Gather all lines in the records below that include the word "arrowhead".
Extracted entries Start Marker
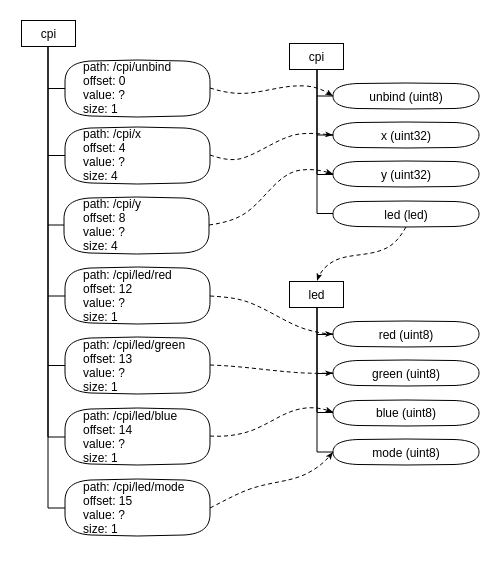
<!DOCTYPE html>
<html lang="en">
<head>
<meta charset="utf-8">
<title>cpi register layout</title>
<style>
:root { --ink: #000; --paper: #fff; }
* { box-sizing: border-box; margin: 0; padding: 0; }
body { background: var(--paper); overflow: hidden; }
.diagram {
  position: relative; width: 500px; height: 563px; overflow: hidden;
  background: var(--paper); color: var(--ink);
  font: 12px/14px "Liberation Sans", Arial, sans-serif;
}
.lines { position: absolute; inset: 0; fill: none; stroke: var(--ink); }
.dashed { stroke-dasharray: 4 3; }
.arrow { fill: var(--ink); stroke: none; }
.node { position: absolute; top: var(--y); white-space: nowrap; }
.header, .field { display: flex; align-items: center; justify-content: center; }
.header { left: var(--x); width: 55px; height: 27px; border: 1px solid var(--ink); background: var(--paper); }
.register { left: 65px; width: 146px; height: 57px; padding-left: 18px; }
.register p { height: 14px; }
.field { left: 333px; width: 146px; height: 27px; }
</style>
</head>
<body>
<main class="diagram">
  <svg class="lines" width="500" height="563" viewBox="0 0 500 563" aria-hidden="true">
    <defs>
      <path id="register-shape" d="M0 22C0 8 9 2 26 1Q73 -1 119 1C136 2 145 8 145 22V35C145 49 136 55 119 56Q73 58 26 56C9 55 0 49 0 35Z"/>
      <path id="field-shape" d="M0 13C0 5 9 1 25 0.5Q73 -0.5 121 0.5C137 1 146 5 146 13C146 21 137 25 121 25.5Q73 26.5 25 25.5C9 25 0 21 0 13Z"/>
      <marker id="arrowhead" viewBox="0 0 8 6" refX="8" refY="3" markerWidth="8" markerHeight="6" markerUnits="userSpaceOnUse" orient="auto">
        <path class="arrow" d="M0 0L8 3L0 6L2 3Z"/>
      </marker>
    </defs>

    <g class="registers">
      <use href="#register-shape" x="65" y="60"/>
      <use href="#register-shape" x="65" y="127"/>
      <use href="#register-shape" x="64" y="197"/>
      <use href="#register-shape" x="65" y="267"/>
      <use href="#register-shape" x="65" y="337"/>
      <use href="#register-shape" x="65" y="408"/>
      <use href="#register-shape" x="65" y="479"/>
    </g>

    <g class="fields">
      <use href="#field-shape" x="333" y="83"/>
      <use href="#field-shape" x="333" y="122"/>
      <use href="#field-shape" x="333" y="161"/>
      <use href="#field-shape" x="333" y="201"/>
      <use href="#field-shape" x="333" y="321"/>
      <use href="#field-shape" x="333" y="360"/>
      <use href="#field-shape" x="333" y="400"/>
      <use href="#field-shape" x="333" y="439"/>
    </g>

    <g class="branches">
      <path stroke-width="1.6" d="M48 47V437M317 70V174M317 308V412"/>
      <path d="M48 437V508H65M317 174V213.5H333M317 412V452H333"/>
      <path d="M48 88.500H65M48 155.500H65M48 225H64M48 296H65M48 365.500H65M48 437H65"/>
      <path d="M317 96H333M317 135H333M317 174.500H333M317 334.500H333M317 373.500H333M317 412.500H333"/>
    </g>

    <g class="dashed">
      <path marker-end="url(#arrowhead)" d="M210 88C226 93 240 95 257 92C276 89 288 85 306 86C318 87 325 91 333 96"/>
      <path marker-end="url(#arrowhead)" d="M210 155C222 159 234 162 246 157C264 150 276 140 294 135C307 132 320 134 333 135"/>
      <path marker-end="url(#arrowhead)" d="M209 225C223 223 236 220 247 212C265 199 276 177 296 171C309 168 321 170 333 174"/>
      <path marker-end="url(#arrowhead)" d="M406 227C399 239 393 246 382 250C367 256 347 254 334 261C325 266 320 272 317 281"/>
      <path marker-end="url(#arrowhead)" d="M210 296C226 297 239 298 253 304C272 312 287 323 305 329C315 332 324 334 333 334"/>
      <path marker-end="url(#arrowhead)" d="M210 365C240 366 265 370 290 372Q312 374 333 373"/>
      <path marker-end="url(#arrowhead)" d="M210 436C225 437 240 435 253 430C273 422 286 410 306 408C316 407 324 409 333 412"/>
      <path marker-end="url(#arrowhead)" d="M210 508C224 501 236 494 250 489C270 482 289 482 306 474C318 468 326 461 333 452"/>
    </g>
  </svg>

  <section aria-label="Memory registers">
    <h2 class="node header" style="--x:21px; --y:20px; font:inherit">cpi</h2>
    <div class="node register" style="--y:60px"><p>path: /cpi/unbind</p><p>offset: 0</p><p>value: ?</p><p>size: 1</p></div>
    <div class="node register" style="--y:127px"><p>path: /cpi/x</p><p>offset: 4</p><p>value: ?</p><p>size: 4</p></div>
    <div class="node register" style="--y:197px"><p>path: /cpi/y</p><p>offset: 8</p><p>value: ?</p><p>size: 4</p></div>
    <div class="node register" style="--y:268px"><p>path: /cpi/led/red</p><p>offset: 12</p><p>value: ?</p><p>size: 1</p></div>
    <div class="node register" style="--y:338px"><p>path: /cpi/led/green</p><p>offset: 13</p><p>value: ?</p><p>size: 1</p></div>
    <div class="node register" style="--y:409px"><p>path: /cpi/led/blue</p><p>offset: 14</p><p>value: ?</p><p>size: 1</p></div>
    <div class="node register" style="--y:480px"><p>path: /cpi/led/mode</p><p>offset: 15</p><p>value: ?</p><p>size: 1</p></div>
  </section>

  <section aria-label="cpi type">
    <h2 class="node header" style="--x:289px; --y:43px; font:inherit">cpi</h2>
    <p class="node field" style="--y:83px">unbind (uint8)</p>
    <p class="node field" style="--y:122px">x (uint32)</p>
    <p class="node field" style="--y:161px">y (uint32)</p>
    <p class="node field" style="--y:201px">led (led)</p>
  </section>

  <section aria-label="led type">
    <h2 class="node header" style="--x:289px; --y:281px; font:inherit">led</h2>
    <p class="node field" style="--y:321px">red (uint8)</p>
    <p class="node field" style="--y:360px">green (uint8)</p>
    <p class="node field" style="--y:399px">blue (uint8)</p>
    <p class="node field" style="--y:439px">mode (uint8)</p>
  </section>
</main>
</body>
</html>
Extracted entries End Marker
Extracted entries Start Marker
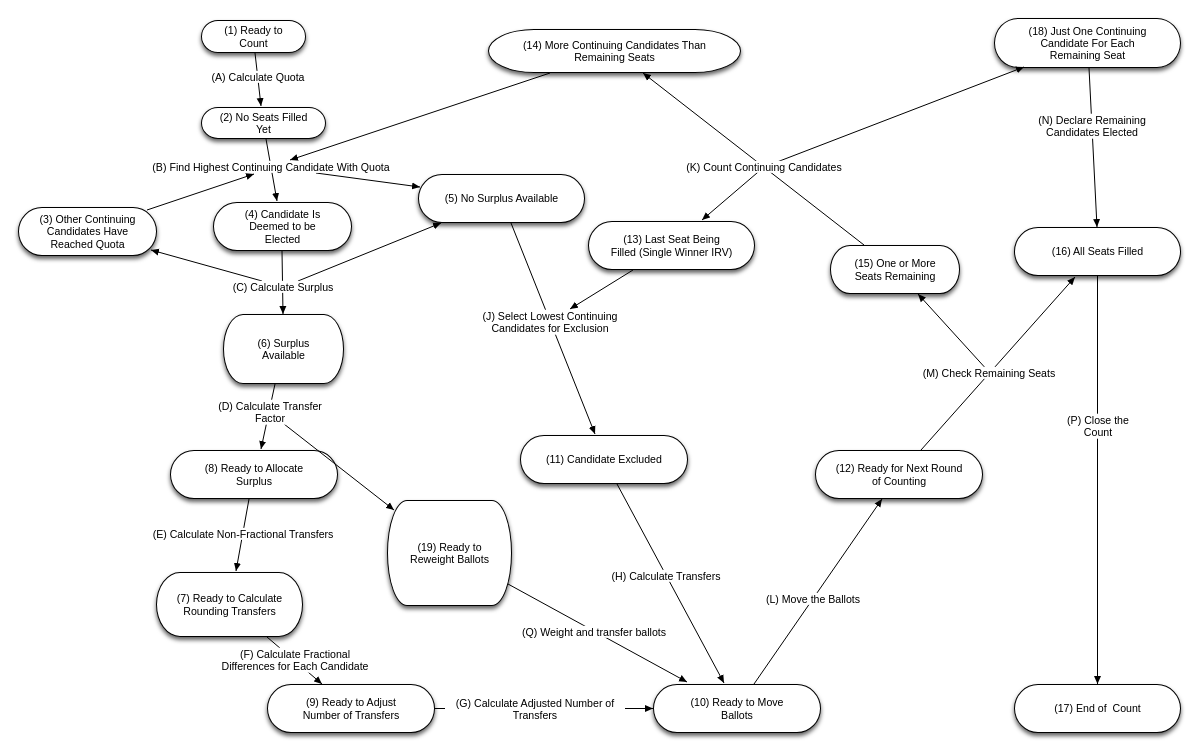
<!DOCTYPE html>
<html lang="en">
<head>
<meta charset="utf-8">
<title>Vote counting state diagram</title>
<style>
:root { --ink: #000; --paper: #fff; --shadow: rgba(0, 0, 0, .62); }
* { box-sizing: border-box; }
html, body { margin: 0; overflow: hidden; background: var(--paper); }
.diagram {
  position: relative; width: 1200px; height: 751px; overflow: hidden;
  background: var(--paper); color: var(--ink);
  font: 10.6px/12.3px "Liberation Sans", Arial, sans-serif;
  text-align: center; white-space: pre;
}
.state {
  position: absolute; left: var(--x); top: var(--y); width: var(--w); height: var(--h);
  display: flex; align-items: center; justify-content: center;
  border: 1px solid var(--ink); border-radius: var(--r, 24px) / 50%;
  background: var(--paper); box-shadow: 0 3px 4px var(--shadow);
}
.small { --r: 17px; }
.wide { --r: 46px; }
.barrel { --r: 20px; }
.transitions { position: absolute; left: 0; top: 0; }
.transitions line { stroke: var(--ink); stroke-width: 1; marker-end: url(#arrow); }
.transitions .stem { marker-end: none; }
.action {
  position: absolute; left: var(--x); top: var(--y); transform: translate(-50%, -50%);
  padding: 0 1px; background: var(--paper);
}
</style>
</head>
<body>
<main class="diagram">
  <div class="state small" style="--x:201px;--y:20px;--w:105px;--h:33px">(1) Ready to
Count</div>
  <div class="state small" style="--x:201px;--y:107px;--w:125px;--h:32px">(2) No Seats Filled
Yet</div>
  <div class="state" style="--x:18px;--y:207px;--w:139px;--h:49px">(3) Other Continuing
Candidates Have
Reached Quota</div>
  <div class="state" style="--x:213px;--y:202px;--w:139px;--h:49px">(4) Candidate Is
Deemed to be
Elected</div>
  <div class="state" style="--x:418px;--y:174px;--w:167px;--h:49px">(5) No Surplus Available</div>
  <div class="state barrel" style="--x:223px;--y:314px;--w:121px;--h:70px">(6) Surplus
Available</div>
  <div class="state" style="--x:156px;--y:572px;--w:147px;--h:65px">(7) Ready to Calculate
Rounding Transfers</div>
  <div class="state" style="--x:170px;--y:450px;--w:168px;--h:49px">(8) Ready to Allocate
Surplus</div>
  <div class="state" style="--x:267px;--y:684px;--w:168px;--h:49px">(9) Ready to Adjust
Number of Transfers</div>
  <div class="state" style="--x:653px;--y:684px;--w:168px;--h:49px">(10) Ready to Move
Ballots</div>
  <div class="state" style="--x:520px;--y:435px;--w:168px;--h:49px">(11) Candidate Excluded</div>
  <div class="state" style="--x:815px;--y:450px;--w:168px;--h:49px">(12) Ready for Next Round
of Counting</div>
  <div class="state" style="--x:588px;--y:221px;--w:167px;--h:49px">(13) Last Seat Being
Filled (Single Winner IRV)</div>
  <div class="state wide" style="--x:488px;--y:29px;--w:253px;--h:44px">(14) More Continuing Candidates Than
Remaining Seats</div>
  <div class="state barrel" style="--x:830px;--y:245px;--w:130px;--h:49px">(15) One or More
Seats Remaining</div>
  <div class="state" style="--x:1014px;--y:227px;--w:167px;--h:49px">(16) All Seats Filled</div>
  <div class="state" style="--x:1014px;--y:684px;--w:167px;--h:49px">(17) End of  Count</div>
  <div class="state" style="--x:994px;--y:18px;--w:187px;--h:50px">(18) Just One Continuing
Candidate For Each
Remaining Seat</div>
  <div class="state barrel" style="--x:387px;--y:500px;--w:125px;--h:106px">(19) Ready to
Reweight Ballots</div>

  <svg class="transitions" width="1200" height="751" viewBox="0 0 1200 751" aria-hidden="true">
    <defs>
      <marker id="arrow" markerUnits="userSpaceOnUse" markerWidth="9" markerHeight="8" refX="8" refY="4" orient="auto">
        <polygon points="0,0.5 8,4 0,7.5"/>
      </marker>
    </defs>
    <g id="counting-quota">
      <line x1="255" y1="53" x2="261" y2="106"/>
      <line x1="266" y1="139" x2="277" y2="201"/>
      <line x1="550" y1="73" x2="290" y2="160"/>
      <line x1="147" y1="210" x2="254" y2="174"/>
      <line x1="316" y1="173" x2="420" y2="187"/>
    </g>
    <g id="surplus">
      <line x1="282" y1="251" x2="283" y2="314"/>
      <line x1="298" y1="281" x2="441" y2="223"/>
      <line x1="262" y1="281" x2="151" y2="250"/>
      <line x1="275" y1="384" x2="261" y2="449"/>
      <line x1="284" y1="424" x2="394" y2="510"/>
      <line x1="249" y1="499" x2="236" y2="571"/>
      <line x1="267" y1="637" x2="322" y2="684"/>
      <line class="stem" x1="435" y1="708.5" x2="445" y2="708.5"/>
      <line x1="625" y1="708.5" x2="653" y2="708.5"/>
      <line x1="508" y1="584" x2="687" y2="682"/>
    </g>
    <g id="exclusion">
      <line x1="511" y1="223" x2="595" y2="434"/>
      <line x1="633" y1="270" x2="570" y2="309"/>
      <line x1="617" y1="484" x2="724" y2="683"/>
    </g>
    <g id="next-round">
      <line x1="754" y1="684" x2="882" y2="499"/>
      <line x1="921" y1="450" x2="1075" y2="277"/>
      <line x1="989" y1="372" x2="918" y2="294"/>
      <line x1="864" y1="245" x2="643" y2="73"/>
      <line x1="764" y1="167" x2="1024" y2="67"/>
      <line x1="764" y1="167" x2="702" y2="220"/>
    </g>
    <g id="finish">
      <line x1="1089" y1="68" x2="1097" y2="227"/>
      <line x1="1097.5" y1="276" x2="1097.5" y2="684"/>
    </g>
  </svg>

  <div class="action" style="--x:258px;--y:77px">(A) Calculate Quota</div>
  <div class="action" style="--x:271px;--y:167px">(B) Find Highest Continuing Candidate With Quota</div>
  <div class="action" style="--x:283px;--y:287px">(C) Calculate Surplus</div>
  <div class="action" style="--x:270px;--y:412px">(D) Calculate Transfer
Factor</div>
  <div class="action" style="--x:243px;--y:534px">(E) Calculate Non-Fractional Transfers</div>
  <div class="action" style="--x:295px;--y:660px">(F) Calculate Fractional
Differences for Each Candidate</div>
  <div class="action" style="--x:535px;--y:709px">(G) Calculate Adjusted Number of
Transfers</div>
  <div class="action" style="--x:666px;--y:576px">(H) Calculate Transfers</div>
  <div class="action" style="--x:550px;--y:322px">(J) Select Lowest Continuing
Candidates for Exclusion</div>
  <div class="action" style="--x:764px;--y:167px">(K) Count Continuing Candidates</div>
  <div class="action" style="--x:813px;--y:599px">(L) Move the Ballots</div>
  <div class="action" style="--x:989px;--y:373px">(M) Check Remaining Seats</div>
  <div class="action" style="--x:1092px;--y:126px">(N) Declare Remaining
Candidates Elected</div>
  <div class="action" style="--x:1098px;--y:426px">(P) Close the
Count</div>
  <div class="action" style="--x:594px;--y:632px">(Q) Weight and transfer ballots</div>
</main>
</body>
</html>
Extracted entries End Marker
- Written solution -
      <marker id="arrowhead" viewBox="0 0 8 6" refX="8" refY="3" markerWidth="8" markerHeight="6" markerUnits="userSpaceOnUse" orient="auto">
      <path marker-end="url(#arrowhead)" d="M210 88C226 93 240 95 257 92C276 89 288 85 306 86C318 87 325 91 333 96"/>
      <path marker-end="url(#arrowhead)" d="M210 155C222 159 234 162 246 157C264 150 276 140 294 135C307 132 320 134 333 135"/>
      <path marker-end="url(#arrowhead)" d="M209 225C223 223 236 220 247 212C265 199 276 177 296 171C309 168 321 170 333 174"/>
      <path marker-end="url(#arrowhead)" d="M406 227C399 239 393 246 382 250C367 256 347 254 334 261C325 266 320 272 317 281"/>
      <path marker-end="url(#arrowhead)" d="M210 296C226 297 239 298 253 304C272 312 287 323 305 329C315 332 324 334 333 334"/>
      <path marker-end="url(#arrowhead)" d="M210 365C240 366 265 370 290 372Q312 374 333 373"/>
      <path marker-end="url(#arrowhead)" d="M210 436C225 437 240 435 253 430C273 422 286 410 306 408C316 407 324 409 333 412"/>
      <path marker-end="url(#arrowhead)" d="M210 508C224 501 236 494 250 489C270 482 289 482 306 474C318 468 326 461 333 452"/>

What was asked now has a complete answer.